The black community were worried about Rowland’s safety. They took up rifles and shotguns and also went to the courthouse. Seeing the armed black people, more whites went home for their weapons. The police and local ministers tried to de-escalate the crowd but they failed. A gunfight took place killing several white and black men.
Gunfights continued through the night. Fires were set in the Greenwood district, also known as “Black Wall Street”. Privately owned aircraft, possibly carrying law enforcement, dropped firebombs on buildings and fleeing residents.
The National Guard declared martial law and were successful in stopping the violence.
Here’s where the details get fuzzy.
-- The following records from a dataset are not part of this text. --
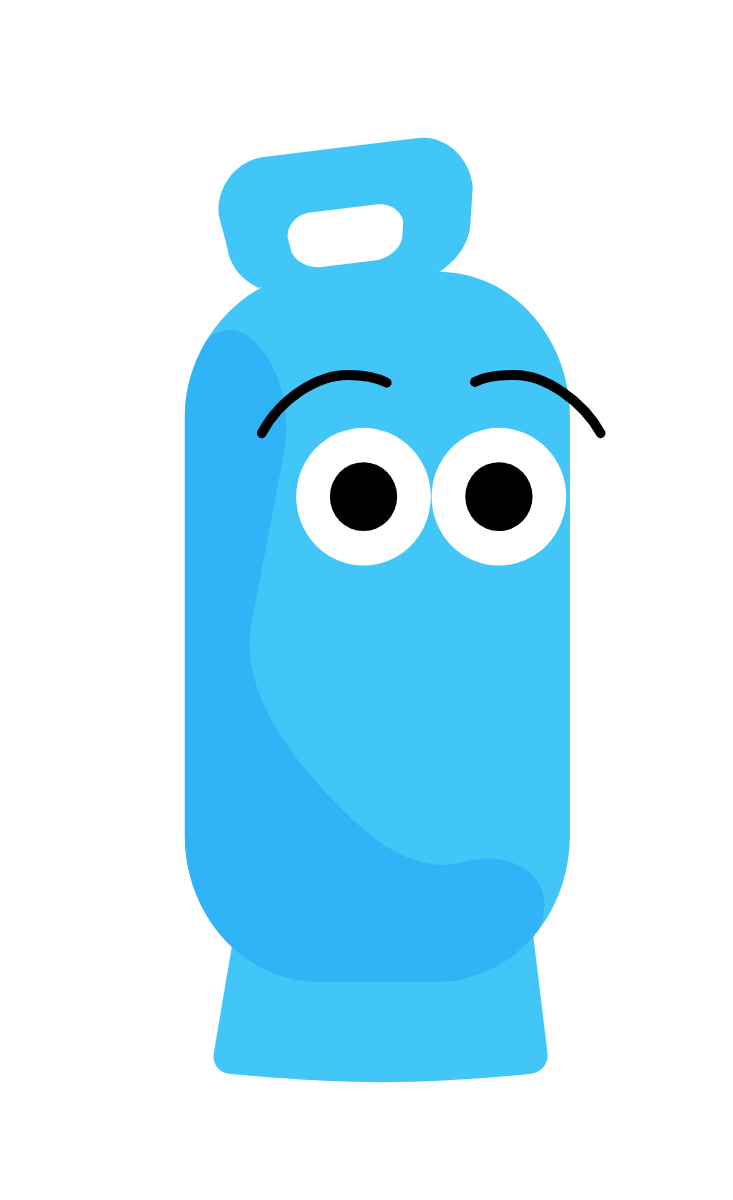
<!DOCTYPE html>
<html lang="en">
<head>
<meta charset="utf-8">
<title>Gas Canister Character</title>
<style>
  :root {
    --canister-blue: #41c6f7;
    --canister-shade: #31b3f8;
    --eye-white: #ffffff;
    --ink: #000000;
    --paper: #ffffff;
  }
  html, body {
    margin: 0;
    padding: 0;
    width: 733px;
    height: 1200px;
    overflow: hidden;
    background: var(--paper);
  }
  .canister-art {
    display: block;
    width: 733px;
    height: 1200px;
  }
  .canister-fill { fill: var(--canister-blue); }
  .canister-shade { fill: var(--canister-shade); }
  .eye-white { fill: var(--eye-white); }
  .pupil { fill: var(--ink); }
  .brow {
    fill: none;
    stroke: var(--ink);
    stroke-width: 13;
    stroke-linecap: round;
  }
</style>
</head>
<body>
<svg class="canister-art" viewBox="0 0 980 1568" preserveAspectRatio="none" xmlns="http://www.w3.org/2000/svg">
  <defs>
    <path id="body-shape" d="M430,355 L590,355 C690,358 762,445 762,545 L762,1090 C762,1200 680,1283 585,1283 L425,1283 C330,1283 247,1200 247,1090 L247,545 C247,445 330,355 430,355 Z"/>
    <clipPath id="body-clip"><use href="#body-shape"/></clipPath>
    <g id="eye">
      <circle class="eye-white" r="90"/>
      <circle class="pupil" r="45"/>
    </g>
  </defs>

  <g class="canister">
    <path class="canister-fill base-foot" d="M312,1225 L286,1375 C283,1390 293,1402 306,1403 C380,1410 450,1414 510,1414 C570,1414 640,1410 710,1403 C723,1402 734,1390 732,1376 L712,1215 Z"/>

    <path class="canister-fill carry-handle" fill-rule="evenodd" d="M352,205 L562,180 C600,178 630,210 632,245 L629,290 C628,320 608,342 588,355 L345,376 C325,366 308,350 304,325 C300,305 292,285 292,275 C292,240 318,210 352,205 Z M412,278 L505,267 C525,265 540,280 539,292 L538,308 C537,325 518,338 503,340 L430,349 C412,351 393,341 389,327 L385,312 C382,298 394,281 412,278 Z"/>

    <use class="canister-fill body" href="#body-shape"/>

    <path class="canister-shade body-shadow" clip-path="url(#body-clip)" d="M230,545 C240,480 270,432 307,431 C350,431 395,510 380,590 L336,815 C322,890 370,965 430,1030 C500,1105 560,1145 625,1125 C680,1112 735,1140 727,1192 C720,1240 680,1290 640,1300 L230,1300 Z"/>
  </g>

  <g class="face">
    <use href="#eye" x="486" y="649"/>
    <use href="#eye" x="667" y="649"/>
    <path class="brow brow-left" d="M350,566 C375,520 425,490 465,490 C488,490 505,494 517,500"/>
    <path class="brow brow-right" d="M635,499 C648,492 668,490 688,490 C730,490 780,525 803,566"/>
  </g>
</svg>
</body>
</html>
Newspapers covering the event had wildly different accounts of the casualties. Typically both whites and black deaths were listed between 10-25. The Red Cross mentioned up to 300 dead but some now believe thousands of blacks died.
Also lost were almost 200 businesses, several churches, and over a thousand houses which left 10,000 black people homeless.
Six thousand black people were arrested but no whites were prosecuted for their actions during the riot and decades went by with no acknowledgement of the incident. As late as 1970’s, local newspapers were still refusing to publish articles regarding the riots.
Maybe that’s why I’d never heard of this before....
You can watch a short clip about it here.
Ragnar is an artist whose work is installed in the Dallas Museum of Art. His last name is patronymic. (I didn’t know what that meant either) A patronym is when you incorporate a portion of your father’s name into your own name. Like Johnson, for “son of John”. So I think the second portion of his name means “son of Kjartan”. According to Wikipedia, it’s not actually his family name. Interesting.
Wikipedia says he does video installations and “collective emotion is a hallmark of his practice.”
Nine screens are suspended in a dark hallway in the DMA. Each screen is shot within a different location of the same house. A musician may be sitting at a piano in an elaborate living room or strumming on a guitar in a masculine study filled with books with similar colored spines. A group is gathered on the porch in another video, singing behind a disinterested man beneath an umbrella.
It’s easy to get distracted by the scenes that unfolds in front of you.
I wondered if the man playing a guitar partially submerged in his bubble bath would ruin the instrument. I questioned why some rooms appeared extravagant and in others, the paint was chipping. And what was that man doing in front of the porch…was he symbolic of something?
It takes a moment to realize that each musician is wearing headphones and is creating the music I am listening to. Without seeing each other, or even being in the same area, the melody rises up, drifts back down again, in perfect unison.
It’s beautiful. Haunting.
You should definitely go see it.
What’s the lesson? In the beginning, I was caught up in the visuals. The superficials. I worried about insignificant details and didn’t recognize what was happening.
Ragnar allows you to be a part of the emotional experience of the music. It’s a sensory experience unlike anything I’ve ever done.
You should definitely go see it. (It’s free!)